§ What you will do:
Look through the records below for the line with "202Q340 200 358". Return that line and each one after it up to and including the line with "361Q392 382 412", exactly.

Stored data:
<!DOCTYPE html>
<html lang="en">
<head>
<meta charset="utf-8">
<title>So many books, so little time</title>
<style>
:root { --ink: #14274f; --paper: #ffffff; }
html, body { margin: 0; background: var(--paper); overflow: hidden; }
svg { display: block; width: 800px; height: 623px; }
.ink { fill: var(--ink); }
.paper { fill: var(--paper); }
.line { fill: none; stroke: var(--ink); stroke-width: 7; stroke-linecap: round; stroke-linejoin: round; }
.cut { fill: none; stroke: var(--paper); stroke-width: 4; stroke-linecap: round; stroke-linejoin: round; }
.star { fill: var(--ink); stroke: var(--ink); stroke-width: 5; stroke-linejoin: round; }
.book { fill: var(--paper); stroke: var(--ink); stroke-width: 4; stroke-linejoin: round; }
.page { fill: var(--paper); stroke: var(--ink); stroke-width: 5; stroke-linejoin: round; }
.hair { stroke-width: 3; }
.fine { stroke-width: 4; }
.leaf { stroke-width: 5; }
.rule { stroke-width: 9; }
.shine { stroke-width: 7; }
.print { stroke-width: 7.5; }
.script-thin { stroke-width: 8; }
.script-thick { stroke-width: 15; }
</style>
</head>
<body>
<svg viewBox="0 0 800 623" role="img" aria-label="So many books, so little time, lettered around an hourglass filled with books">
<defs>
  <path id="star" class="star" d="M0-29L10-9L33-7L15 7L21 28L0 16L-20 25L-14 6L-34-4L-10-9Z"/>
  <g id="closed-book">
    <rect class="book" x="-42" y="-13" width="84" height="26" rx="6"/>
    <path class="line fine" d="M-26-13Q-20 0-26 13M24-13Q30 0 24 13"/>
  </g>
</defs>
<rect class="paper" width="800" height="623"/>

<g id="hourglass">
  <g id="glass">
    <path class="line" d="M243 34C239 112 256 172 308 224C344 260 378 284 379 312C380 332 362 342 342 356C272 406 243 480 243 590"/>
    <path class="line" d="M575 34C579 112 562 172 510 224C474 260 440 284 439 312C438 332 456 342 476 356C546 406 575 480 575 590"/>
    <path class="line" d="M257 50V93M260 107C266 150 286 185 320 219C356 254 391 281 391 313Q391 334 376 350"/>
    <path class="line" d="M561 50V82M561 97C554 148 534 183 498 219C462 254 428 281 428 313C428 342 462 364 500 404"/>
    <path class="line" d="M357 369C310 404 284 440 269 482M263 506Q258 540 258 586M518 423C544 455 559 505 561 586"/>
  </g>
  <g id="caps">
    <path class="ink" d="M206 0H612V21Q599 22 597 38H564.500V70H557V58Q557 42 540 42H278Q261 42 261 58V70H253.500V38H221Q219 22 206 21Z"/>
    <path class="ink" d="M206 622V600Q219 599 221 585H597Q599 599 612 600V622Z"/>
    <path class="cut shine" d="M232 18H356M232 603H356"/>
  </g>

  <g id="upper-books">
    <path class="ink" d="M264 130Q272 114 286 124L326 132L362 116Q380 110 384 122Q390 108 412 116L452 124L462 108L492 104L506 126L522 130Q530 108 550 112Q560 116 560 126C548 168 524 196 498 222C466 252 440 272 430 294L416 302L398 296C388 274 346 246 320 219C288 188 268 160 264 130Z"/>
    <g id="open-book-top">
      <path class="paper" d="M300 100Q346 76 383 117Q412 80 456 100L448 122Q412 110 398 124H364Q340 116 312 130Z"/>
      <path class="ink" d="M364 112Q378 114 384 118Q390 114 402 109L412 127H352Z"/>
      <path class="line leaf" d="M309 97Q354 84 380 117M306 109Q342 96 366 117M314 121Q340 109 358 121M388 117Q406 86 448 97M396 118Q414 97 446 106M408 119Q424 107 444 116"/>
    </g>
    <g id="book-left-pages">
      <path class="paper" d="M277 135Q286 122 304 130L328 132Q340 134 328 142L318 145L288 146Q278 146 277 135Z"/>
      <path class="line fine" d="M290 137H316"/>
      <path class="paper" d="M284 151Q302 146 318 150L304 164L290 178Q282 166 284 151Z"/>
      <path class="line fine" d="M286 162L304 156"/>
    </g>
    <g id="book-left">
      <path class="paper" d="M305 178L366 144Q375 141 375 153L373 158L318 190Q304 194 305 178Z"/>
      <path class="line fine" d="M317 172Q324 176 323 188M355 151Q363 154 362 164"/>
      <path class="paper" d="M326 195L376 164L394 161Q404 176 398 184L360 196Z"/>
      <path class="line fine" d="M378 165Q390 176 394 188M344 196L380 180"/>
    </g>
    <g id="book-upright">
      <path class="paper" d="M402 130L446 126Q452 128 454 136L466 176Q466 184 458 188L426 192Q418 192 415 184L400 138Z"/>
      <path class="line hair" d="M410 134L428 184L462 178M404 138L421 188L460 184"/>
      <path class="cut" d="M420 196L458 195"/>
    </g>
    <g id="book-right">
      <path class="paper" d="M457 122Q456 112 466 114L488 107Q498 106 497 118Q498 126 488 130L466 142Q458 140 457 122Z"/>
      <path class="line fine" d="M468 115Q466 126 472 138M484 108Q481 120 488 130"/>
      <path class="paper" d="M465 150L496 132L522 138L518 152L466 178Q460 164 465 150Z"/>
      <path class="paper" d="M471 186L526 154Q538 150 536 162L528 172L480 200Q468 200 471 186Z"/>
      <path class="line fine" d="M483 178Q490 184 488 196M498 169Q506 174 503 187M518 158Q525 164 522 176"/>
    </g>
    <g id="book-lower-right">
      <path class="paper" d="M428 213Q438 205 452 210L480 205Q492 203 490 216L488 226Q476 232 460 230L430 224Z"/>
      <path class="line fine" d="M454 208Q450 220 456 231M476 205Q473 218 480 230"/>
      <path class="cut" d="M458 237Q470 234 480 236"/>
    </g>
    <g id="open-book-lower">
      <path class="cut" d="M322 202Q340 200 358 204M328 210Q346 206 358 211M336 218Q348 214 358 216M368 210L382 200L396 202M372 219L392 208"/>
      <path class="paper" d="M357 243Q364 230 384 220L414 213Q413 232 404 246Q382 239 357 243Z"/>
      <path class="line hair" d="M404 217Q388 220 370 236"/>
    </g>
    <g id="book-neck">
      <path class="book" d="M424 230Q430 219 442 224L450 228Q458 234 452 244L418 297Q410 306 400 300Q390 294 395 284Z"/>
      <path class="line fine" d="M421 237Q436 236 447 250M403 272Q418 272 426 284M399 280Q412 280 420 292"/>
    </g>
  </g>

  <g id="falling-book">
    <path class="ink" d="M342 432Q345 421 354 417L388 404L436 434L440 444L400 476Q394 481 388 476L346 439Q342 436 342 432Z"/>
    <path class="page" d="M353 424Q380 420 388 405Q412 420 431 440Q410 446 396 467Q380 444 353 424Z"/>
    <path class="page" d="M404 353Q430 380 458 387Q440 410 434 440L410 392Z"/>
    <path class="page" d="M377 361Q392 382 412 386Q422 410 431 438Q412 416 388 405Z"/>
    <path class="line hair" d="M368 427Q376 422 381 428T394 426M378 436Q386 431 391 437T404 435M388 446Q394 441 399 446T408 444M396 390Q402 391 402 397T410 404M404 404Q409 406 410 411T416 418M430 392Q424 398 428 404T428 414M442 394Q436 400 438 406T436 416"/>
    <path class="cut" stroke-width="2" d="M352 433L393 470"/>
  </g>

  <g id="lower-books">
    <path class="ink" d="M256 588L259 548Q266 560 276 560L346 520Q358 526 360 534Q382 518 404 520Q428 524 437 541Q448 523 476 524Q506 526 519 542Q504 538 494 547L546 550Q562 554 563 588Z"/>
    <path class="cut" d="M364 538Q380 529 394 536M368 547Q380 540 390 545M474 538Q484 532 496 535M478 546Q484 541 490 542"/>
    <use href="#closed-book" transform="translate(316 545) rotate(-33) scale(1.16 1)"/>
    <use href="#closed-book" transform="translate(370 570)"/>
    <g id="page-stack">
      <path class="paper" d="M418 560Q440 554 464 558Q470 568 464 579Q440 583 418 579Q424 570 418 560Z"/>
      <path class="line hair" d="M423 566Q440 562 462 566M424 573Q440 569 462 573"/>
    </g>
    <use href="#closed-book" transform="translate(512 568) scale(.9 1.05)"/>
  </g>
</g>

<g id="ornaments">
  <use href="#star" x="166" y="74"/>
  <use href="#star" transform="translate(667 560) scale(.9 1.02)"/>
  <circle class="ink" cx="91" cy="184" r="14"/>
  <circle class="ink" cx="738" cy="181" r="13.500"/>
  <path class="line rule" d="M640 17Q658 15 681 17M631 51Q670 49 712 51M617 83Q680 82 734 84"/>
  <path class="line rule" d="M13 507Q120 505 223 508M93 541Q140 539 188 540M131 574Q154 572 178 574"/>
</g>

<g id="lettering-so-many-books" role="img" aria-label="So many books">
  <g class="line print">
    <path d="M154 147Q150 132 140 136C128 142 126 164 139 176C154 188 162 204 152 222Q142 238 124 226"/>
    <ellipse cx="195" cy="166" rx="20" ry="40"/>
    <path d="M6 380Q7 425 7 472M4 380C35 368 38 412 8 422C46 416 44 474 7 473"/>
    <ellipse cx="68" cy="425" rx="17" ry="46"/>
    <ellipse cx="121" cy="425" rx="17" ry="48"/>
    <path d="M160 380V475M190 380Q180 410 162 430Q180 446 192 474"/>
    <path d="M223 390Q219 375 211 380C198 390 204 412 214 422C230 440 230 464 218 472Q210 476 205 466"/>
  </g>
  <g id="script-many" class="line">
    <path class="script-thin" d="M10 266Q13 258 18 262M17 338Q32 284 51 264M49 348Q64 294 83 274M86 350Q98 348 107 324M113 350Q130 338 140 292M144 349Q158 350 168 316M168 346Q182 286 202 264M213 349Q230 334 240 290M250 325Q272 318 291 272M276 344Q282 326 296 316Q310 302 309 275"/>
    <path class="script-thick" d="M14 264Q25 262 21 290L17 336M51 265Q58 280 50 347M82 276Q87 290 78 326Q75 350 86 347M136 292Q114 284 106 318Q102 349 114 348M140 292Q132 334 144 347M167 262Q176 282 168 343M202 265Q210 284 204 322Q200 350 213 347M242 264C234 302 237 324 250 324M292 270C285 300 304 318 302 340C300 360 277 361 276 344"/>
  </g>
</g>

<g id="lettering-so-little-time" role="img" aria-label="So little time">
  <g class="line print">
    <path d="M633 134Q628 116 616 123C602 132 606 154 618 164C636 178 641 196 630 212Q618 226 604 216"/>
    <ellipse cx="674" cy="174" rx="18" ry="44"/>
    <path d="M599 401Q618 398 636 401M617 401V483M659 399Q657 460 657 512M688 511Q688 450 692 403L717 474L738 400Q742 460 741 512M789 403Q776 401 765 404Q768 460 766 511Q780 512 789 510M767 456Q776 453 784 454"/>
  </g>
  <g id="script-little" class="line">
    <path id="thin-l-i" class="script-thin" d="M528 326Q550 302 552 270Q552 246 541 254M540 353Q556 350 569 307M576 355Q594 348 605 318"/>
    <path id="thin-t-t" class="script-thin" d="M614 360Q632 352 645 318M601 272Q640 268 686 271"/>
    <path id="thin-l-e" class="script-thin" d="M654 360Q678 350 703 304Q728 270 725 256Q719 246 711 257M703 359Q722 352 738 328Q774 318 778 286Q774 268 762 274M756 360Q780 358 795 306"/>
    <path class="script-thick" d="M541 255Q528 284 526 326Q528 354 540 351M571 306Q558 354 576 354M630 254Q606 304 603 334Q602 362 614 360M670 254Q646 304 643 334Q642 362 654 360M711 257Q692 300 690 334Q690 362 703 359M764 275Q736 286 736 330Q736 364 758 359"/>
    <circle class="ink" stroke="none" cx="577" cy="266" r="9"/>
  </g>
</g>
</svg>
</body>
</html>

§ Task result:
      <path class="cut" d="M322 202Q340 200 358 204M328 210Q346 206 358 211M336 218Q348 214 358 216M368 210L382 200L396 202M372 219L392 208"/>
      <path class="paper" d="M357 243Q364 230 384 220L414 213Q413 232 404 246Q382 239 357 243Z"/>
      <path class="line hair" d="M404 217Q388 220 370 236"/>
    </g>
    <g id="book-neck">
      <path class="book" d="M424 230Q430 219 442 224L450 228Q458 234 452 244L418 297Q410 306 400 300Q390 294 395 284Z"/>
      <path class="line fine" d="M421 237Q436 236 447 250M403 272Q418 272 426 284M399 280Q412 280 420 292"/>
    </g>
  </g>

  <g id="falling-book">
    <path class="ink" d="M342 432Q345 421 354 417L388 404L436 434L440 444L400 476Q394 481 388 476L346 439Q342 436 342 432Z"/>
    <path class="page" d="M353 424Q380 420 388 405Q412 420 431 440Q410 446 396 467Q380 444 353 424Z"/>
    <path class="page" d="M404 353Q430 380 458 387Q440 410 434 440L410 392Z"/>
    <path class="page" d="M377 361Q392 382 412 386Q422 410 431 438Q412 416 388 405Z"/>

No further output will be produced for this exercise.